--- Available data Enclosed Below ---
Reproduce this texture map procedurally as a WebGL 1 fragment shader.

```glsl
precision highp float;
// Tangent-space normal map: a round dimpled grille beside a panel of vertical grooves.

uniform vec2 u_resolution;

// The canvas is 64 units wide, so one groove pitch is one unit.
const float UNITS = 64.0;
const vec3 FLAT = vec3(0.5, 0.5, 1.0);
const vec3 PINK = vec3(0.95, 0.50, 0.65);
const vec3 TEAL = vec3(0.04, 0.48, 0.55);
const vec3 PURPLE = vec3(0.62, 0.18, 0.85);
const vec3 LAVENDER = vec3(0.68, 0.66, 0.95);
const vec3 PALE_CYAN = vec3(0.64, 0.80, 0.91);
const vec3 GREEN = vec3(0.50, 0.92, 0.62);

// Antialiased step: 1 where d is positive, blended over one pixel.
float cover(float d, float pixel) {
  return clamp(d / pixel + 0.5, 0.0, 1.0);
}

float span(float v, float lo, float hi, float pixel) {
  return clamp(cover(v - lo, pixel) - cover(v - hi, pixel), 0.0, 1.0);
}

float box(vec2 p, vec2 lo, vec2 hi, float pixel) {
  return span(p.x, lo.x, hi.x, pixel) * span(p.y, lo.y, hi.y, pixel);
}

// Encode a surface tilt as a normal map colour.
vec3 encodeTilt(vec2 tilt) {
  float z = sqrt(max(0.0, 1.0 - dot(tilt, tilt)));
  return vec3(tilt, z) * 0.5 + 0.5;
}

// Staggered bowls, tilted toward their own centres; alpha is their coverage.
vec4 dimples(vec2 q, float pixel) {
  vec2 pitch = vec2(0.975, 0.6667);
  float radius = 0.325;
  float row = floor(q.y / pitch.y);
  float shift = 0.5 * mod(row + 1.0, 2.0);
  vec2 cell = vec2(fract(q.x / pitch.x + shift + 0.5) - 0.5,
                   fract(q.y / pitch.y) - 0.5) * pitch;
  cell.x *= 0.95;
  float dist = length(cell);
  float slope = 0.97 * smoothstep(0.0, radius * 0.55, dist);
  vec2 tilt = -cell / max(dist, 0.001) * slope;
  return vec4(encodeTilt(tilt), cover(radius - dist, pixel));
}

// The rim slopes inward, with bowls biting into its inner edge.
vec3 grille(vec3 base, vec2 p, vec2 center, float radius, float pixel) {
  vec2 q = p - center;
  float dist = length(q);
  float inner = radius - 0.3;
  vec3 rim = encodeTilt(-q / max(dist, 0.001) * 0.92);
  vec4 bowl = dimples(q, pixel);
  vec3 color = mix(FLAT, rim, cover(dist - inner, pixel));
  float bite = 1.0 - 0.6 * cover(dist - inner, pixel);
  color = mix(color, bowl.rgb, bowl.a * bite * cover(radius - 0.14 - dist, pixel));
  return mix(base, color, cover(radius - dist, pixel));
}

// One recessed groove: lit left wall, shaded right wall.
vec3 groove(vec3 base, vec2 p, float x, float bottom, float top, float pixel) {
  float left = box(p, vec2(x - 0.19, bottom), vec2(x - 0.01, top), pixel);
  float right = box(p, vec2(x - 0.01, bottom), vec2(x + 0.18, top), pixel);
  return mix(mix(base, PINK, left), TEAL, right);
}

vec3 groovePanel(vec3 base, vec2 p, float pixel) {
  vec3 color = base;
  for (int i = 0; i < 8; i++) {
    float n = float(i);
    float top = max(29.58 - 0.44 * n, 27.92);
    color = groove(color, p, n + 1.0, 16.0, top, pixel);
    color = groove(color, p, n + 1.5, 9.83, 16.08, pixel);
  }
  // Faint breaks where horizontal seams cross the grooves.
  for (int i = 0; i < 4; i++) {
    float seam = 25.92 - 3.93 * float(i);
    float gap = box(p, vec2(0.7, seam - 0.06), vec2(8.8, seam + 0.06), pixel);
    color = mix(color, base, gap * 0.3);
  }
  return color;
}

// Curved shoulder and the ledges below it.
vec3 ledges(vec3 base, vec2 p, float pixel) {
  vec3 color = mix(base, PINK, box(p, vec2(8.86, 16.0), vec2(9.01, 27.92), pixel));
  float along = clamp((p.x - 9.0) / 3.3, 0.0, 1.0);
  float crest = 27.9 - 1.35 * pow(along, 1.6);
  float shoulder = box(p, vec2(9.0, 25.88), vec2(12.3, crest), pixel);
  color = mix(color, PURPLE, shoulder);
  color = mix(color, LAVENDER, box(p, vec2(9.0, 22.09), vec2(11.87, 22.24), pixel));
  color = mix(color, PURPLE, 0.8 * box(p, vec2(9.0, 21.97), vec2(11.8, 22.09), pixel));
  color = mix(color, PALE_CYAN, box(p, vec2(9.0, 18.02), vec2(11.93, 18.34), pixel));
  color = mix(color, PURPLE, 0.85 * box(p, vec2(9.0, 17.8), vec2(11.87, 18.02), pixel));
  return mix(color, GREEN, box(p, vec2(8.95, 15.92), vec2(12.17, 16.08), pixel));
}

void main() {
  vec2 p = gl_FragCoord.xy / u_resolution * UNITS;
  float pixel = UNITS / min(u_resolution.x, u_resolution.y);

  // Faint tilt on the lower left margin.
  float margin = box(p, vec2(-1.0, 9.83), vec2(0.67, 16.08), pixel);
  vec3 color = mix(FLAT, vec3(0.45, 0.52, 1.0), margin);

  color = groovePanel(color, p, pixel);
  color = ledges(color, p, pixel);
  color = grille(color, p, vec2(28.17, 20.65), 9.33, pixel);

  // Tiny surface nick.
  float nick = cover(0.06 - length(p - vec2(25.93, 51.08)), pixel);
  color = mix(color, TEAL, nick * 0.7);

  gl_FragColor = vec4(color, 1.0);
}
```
--- End of Enclosed Available data ---
* [Task to carry out] "pitch" is the string to look for; please copy every line of the records above where it appears.

* [Result for this exercise]
// The canvas is 64 units wide, so one groove pitch is one unit.
  vec2 pitch = vec2(0.975, 0.6667);
  float row = floor(q.y / pitch.y);
  vec2 cell = vec2(fract(q.x / pitch.x + shift + 0.5) - 0.5,
                   fract(q.y / pitch.y) - 0.5) * pitch;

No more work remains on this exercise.